> EXERCISE
Your job is to copy every line in the material containing the word "area".

> DATA EXTRACT
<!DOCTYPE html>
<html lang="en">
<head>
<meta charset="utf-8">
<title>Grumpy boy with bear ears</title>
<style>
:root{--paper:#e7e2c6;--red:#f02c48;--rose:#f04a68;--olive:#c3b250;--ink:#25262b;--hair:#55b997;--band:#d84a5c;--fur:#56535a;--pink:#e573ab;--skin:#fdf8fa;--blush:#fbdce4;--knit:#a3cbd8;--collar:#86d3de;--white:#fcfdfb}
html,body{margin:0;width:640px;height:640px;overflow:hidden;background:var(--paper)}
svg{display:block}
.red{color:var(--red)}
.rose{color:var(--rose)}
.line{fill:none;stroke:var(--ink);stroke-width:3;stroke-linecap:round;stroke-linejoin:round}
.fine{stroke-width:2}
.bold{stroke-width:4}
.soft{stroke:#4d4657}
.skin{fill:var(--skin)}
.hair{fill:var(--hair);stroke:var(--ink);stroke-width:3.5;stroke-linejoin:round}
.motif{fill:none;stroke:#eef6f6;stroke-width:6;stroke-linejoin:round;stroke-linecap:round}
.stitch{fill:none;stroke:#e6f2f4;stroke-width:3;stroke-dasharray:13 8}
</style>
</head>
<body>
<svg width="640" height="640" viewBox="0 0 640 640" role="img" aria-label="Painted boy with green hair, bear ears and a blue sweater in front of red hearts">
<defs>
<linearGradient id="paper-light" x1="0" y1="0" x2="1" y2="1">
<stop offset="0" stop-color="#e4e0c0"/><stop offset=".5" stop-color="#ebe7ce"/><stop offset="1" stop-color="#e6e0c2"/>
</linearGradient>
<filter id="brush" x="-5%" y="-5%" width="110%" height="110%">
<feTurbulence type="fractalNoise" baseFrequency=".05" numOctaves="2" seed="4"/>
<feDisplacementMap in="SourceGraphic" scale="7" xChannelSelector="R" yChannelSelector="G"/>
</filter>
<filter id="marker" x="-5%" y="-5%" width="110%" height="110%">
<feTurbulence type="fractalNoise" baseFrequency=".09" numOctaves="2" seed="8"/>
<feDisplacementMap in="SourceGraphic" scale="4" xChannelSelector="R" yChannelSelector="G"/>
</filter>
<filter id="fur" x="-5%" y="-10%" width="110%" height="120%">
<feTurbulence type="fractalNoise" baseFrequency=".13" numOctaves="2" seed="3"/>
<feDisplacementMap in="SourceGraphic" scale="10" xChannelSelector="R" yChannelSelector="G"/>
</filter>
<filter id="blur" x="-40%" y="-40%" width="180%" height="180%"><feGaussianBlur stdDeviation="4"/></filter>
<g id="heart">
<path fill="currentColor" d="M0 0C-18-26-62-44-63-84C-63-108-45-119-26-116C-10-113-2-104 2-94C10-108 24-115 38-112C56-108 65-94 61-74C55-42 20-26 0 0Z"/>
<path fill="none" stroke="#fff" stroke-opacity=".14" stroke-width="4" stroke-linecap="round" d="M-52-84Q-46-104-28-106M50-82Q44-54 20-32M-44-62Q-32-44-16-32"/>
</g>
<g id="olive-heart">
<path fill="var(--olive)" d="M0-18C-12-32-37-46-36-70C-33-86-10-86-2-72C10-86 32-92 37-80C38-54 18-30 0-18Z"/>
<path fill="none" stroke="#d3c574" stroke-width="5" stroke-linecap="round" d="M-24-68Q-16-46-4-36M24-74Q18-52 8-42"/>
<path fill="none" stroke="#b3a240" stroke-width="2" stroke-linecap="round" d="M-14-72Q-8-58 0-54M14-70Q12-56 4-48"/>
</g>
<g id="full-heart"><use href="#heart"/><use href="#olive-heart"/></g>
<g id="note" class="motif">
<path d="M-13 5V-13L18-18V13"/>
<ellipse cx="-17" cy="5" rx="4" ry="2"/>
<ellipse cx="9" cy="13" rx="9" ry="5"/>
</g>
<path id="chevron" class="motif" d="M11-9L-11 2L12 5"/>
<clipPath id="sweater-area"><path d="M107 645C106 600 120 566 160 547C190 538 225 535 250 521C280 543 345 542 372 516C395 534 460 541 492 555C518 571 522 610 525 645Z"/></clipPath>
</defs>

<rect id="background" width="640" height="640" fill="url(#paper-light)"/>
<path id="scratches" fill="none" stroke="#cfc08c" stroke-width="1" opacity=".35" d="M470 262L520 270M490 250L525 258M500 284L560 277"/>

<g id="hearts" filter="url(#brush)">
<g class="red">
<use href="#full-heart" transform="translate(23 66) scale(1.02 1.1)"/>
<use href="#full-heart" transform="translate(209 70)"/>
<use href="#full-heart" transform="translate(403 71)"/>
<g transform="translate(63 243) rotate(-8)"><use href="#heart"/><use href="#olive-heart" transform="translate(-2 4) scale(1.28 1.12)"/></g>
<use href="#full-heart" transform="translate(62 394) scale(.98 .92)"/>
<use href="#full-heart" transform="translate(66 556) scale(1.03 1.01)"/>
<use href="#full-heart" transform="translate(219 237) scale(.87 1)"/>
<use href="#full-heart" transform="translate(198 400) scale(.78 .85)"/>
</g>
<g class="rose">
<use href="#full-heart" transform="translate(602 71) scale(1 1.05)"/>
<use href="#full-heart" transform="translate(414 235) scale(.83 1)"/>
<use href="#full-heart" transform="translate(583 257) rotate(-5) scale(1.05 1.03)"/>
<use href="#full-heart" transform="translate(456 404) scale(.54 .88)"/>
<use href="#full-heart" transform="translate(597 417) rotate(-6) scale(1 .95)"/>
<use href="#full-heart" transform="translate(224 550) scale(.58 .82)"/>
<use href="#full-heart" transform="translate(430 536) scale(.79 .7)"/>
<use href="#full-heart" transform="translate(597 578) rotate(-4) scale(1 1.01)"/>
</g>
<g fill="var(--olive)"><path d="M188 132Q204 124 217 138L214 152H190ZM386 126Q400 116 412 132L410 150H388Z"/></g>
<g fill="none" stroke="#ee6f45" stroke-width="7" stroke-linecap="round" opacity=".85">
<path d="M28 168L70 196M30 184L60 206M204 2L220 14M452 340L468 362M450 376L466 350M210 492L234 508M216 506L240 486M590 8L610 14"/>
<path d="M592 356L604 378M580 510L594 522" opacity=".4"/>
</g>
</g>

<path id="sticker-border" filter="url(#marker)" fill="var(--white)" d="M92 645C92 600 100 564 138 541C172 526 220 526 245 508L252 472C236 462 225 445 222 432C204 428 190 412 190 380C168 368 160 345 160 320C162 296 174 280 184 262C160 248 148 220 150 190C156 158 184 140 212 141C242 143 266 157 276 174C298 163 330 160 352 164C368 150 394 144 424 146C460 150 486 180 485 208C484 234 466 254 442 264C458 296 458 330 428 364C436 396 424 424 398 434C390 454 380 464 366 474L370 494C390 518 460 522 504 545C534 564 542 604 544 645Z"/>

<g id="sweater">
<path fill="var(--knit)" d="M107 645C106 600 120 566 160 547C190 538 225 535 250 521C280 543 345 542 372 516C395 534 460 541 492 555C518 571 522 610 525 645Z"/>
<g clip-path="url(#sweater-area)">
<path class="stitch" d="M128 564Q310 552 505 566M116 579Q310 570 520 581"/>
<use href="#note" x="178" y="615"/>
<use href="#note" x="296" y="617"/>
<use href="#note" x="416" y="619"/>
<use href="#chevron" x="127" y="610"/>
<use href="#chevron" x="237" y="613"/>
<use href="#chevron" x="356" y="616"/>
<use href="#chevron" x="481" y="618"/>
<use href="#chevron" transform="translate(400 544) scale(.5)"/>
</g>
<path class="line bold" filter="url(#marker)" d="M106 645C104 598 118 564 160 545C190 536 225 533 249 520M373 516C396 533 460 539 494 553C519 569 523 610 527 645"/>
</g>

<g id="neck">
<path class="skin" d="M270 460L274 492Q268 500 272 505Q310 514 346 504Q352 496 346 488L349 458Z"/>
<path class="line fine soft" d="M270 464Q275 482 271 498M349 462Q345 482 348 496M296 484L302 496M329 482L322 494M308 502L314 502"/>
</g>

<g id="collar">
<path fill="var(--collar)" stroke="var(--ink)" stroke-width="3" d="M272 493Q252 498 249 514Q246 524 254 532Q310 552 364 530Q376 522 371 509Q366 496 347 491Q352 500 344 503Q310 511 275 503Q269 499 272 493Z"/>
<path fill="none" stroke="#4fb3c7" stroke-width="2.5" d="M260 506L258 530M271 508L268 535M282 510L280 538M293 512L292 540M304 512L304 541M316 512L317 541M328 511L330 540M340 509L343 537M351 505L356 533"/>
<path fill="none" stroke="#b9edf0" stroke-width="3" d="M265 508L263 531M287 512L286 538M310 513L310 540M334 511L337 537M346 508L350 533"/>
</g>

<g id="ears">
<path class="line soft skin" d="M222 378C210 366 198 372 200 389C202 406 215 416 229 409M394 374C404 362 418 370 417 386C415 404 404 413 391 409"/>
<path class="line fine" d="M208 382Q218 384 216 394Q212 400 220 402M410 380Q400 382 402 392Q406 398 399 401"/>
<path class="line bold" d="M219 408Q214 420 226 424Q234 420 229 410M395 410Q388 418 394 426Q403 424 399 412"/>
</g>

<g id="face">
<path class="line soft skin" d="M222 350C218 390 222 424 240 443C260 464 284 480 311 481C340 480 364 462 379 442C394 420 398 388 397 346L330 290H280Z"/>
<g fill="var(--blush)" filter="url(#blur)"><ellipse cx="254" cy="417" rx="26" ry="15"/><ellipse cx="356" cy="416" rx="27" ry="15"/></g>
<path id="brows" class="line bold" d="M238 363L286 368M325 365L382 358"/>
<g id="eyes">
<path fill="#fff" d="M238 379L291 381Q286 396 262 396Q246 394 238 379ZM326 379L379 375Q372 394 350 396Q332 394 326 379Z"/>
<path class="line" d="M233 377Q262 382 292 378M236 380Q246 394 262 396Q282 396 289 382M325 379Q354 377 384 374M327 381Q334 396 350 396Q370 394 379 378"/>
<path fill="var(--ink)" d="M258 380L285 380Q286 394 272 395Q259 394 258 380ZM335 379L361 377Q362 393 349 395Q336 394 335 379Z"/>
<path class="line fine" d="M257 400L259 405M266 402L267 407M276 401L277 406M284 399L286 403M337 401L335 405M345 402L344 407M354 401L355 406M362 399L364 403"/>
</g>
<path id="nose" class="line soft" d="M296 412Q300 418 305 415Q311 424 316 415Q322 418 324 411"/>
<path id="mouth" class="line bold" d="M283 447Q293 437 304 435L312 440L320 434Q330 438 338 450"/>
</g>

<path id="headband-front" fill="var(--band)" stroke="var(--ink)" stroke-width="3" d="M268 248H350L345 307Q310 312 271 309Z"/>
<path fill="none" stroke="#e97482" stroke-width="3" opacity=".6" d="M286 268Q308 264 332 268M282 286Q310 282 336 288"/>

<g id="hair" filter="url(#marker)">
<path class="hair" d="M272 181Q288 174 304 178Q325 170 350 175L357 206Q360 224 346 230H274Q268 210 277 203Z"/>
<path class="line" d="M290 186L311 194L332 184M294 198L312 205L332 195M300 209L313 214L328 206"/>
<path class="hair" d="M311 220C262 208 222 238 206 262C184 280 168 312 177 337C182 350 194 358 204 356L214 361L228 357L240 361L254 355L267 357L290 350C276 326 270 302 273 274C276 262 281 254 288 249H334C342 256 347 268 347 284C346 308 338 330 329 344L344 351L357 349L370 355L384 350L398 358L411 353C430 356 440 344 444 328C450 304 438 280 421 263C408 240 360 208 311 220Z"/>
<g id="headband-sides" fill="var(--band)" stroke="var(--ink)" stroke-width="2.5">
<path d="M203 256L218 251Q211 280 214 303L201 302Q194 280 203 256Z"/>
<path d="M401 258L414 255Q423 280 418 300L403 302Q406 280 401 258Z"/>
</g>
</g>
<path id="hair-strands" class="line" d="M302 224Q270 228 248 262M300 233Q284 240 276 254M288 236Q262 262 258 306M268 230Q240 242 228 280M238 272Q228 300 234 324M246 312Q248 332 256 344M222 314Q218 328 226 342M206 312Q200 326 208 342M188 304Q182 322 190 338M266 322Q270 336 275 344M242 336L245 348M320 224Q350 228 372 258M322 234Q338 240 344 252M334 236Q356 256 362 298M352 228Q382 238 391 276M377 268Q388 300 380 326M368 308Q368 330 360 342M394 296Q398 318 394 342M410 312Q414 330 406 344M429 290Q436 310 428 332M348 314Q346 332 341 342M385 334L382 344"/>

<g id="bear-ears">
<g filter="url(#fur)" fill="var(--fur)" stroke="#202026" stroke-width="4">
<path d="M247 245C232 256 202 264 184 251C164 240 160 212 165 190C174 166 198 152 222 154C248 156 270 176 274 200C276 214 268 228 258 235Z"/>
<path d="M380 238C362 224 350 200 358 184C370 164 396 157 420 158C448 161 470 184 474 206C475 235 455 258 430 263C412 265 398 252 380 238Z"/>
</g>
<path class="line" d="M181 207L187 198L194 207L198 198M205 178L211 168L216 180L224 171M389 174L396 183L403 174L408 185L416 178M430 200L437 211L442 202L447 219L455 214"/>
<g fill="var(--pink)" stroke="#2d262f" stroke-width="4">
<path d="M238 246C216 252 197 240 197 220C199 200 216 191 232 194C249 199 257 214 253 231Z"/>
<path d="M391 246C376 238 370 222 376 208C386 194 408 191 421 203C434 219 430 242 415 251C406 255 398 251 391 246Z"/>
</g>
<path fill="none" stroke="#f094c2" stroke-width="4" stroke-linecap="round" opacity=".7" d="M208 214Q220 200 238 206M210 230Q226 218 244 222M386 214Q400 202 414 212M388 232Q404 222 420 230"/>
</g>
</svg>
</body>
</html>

> RESPONSE TO THIS TASK
<clipPath id="sweater-area"><path d="M107 645C106 600 120 566 160 547C190 538 225 535 250 521C280 543 345 542 372 516C395 534 460 541 492 555C518 571 522 610 525 645Z"/></clipPath>
<g clip-path="url(#sweater-area)">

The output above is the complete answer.